| Exercise materials |
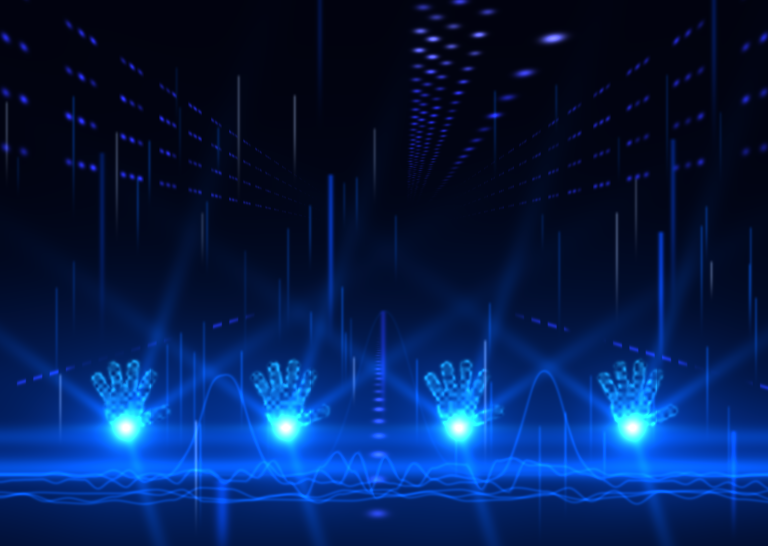
Write a Shadertoy shader that draws this background.

```glsl
const float ASPECT = 1.407;
const vec3 NIGHT = vec3(0.003, 0.008, 0.055);
const vec3 HAZE = vec3(0.010, 0.190, 0.560);
const vec3 AZURE = vec3(0.020, 0.330, 0.820);
const vec3 CYAN = vec3(0.130, 0.780, 0.900);
const vec3 VIOLET = vec3(0.160, 0.180, 0.950);
const vec3 SILVER = vec3(0.300, 0.340, 0.400);
const vec2 SIDE_VANISH = vec2(0.705, 0.570);
const vec2 FAN_VANISH = vec2(0.742, 0.570);
const float HAND_Y = 0.216;
const float HAND_X[4] = float[4](0.231, 0.524, 0.841, 1.159);
const float FAN_SLOPE[5] = float[5](0.08, 0.15, 0.24, 0.38, 0.75);
const vec2 RAY_DIR[4] = vec2[4](vec2(-0.81, 0.585), vec2(0.32, 0.947),
                                vec2(0.83, 0.560), vec2(0.28, -0.960));
// x, bottom, top, strength
const vec4 BEAMS[8] = vec4[8](
    vec4(0.606, 0.36, 0.68, 0.65), vec4(1.211, 0.30, 0.575, 0.75),
    vec4(1.233, 0.40, 0.745, 0.40), vec4(1.344, 0.00, 0.21, 0.50),
    vec4(0.407, -0.05, 0.12, 0.50), vec4(0.187, 0.35, 0.72, 0.30),
    vec4(1.308, 0.70, 1.05, 0.28), vec4(0.586, 0.75, 1.05, 0.22));

float hash(float n) { return fract(sin(n * 127.1 + 3.7) * 4375.85); }

float noise(vec2 p) {
    vec2 i = floor(p), f = fract(p);
    f = f * f * (3.0 - 2.0 * f);
    float n = i.x + i.y * 57.0;
    return mix(mix(hash(n), hash(n + 1.0), f.x),
               mix(hash(n + 57.0), hash(n + 58.0), f.x), f.y);
}

float bell(float x, float width) { return exp(-x * x / (width * width)); }

// Lights on a line running into depth, spaced evenly in 1/depth
float depthLights(float across, float depth, float first, float gap, float size, float seed) {
    float d = max(depth, 0.02);
    float u = (1.0 / d - first) / gap;
    float id = round(u);
    vec2 q = vec2((across + (hash(id + seed) - 0.5) * 0.02 * d) * 0.45, (u - id) * gap * d * d) / (size * d);
    return exp(-dot(q, q)) * smoothstep(0.05, 0.25, depth) * mix(0.4, 1.0, hash(id + seed + 9.0));
}

// Rows of grouped lights on both side walls
float wallLights(vec2 p) {
    vec2 v = p - SIDE_VANISH;
    float sx = max(abs(v.x), 0.05);
    float row = (v.y / sx - 0.23) / 0.145;
    float r = clamp(round(row), 0.0, 3.0);
    float u = (1.0 / sx - 1.44) / 0.072;
    float id = round(u);
    float inGroup = step(abs(id - 5.0 * round(id / 5.0)), 1.5);
    vec2 q = vec2((u - id) * 0.072 * sx * sx, (row - r) * 0.145 * sx) / (0.0105 * sx);
    float power = mix(0.4, 1.1, hash(id + r * 31.0 + sign(v.x) * 7.0));
    return exp(-dot(q, q)) * inGroup * power * smoothstep(0.1, 0.5, sx) * (v.x > 0.0 ? 0.7 : 1.0);
}

// Low rows of dashes falling away from the centre
float floorLights(vec2 p) {
    float sx = abs(p.x - 0.705);
    float line = bell(p.y - 0.493 + 0.29 * sx, 0.004);
    float dash = smoothstep(0.25, 0.6, 0.5 + 0.5 * sin(sx * 210.0));
    return line * dash * smoothstep(0.22, 0.3, sx) * smoothstep(0.2, 0.5, noise(vec2(p.x * 14.0, 2.0)));
}

float streak(vec2 p, float x, float bottom, float top, float width) {
    return bell(p.x - x, width) * smoothstep(bottom, mix(bottom, top, 0.7), p.y)
         * (1.0 - smoothstep(top - 0.005, top + 0.005, p.y));
}

float waveHeight(float x, int i) {
    float k = float(i);
    float ripple = noise(vec2(x * (14.0 + 5.0 * k), k * 9.0)) - 0.5;
    if (i < 3) return 0.092 + 0.03 * ripple;
    if (i < 5) return 0.130 + 0.09 * ripple * bell(x - 0.7, 0.4);
    if (i == 5) return 0.115 + 0.02 * ripple + 0.205 * (bell(x - 0.412, 0.06) + bell(x - 0.998, 0.05));
    return 0.13 + 0.30 * bell(x - 0.705, 0.07);
}

float waveLine(vec2 p, int i) {
    float h = waveHeight(p.x, i);
    float slope = (waveHeight(p.x + 0.002, i) - h) / 0.002;
    return bell((p.y - h) / sqrt(1.0 + slope * slope), 0.003);
}

float segment(vec2 p, vec2 a, vec2 b) {
    vec2 d = b - a;
    return length(p - a - d * clamp(dot(p - a, d) / dot(d, d), 0.0, 1.0));
}

// Open hand: palm disc, four fingers and a thumb
float handDistance(vec2 q) {
    float d = length((q - vec2(-0.004, 0.04)) * vec2(1.0, 0.85)) - 0.034;
    for (int i = 0; i < 5; i++) {
        float k = float(i);
        float angle = i < 4 ? -0.52 + 0.32 * k : 1.15;
        float reach = i < 4 ? 0.118 - 0.008 * abs(k - 1.6) : 0.078;
        vec2 dir = vec2(sin(angle), cos(angle));
        d = min(d, segment(q, dir * 0.035, dir * reach) - 0.009);
    }
    return d;
}

vec3 handLight(vec2 q, float seed) {
    float d = handDistance(q), r = length(q);
    float grain = noise(q * 130.0 + seed * 20.0);
    float fill = 1.0 - smoothstep(-0.004, 0.004, d);
    float shade = q.x > 0.045 ? 0.5 : 1.0;
    vec3 c = CYAN * shade * (bell(d, 0.004) * 0.5 * grain + fill * 0.42 * grain);
    c += AZURE * (0.60 * exp(-r / 0.045) + 0.30 * exp(-r / 0.13));
    c += CYAN * (0.8 * bell(r, 0.032) + 0.25 * bell(q.y, 0.009) * exp(-abs(q.x) / 0.06));
    c += vec3(0.9, 1.0, 0.9) * bell(r, 0.017);
    for (int i = 0; i < 4; i++) {
        float along = dot(q, RAY_DIR[i]);
        float side = q.x * RAY_DIR[i].y - q.y * RAY_DIR[i].x;
        float ray = bell(side, 0.008 + 0.035 * abs(along)) * smoothstep(0.0, 0.03, along);
        c += AZURE * 0.42 * ray * exp(-max(along, 0.0) / 0.23);
    }
    return c;
}

void mainImage(out vec4 fragColor, in vec2 fragCoord) {
    vec2 p = fragCoord / iResolution.xy * vec2(ASPECT, 1.0);

    // Haze and horizontal light bands
    float haze = 0.65 * exp(-abs(p.y - 0.17) / 0.15) + 0.20 * bell(p.y - 0.24, 0.22);
    vec3 col = NIGHT + HAZE * haze * (0.7 + 0.4 * noise(p * vec2(5.0, 9.0)));
    float drift = 0.8 + 0.3 * noise(vec2(p.x * 4.0, p.y * 40.0));
    col += AZURE * drift * (0.60 * bell(p.y - 0.143, 0.018) + 0.25 * bell(p.y - 0.2, 0.018));

    // Receding lights
    col += VIOLET * (1.0 * wallLights(p) + 0.5 * floorLights(p));
    vec2 f = p - FAN_VANISH;
    for (int i = 0; i < 5; i++) {
        bool wide = i == 4;
        float light = depthLights(f.x - FAN_SLOPE[i] * f.y, f.y, wide ? 2.78 : 2.4 + 0.11 * float(i),
                                  wide ? 0.6 : 0.28, wide ? 0.022 : 0.013, float(i) * 17.0);
        col += (VIOLET + 0.4 * bell(f.y - 0.36, 0.06)) * light * (wide ? 1.2 : 0.95);
    }
    col += (VIOLET + 0.15) * depthLights(p.x - 0.693, 0.45 - p.y, 2.56, 0.49, 0.019, 3.0);
    col += VIOLET * 0.35 * streak(p, 0.702, 0.2, 0.43, 0.005);

    // Vertical streaks
    for (int i = 0; i < 8; i++) {
        vec4 b = BEAMS[i];
        col += vec3(0.02, 0.25, 0.85) * b.w * streak(p, b.x, b.y, b.z, i == 4 ? 0.012 : 0.005);
    }
    for (int i = 0; i < 64; i++) {
        float k = float(i), top = mix(0.2, 0.88, hash(k + 80.0));
        float s = streak(p, ASPECT * hash(k), top - mix(0.07, 0.25, hash(k + 160.0)), top, 0.0028);
        col += (i % 5 == 0 ? SILVER : AZURE * 0.45) * s * mix(0.25, 0.75, hash(k + 240.0));
    }

    // Waves and hands
    for (int i = 0; i < 7; i++) col += AZURE * waveLine(p, i) * (i == 6 ? 0.06 : 0.28);
    for (int i = 0; i < 4; i++) col += handLight(p - vec2(HAND_X[i], HAND_Y), float(i) + 3.0);

    fragColor = vec4(clamp(col, 0.0, 1.0), 1.0);
}
```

| Task statement |
Return each line of the material above in which the string "hash" appears.

| Solved exercise |
float hash(float n) { return fract(sin(n * 127.1 + 3.7) * 4375.85); }
    return mix(mix(hash(n), hash(n + 1.0), f.x),
               mix(hash(n + 57.0), hash(n + 58.0), f.x), f.y);
    vec2 q = vec2((across + (hash(id + seed) - 0.5) * 0.02 * d) * 0.45, (u - id) * gap * d * d) / (size * d);
    return exp(-dot(q, q)) * smoothstep(0.05, 0.25, depth) * mix(0.4, 1.0, hash(id + seed + 9.0));
    float power = mix(0.4, 1.1, hash(id + r * 31.0 + sign(v.x) * 7.0));
        float k = float(i), top = mix(0.2, 0.88, hash(k + 80.0));
        float s = streak(p, ASPECT * hash(k), top - mix(0.07, 0.25, hash(k + 160.0)), top, 0.0028);
        col += (i % 5 == 0 ? SILVER : AZURE * 0.45) * s * mix(0.25, 0.75, hash(k + 240.0));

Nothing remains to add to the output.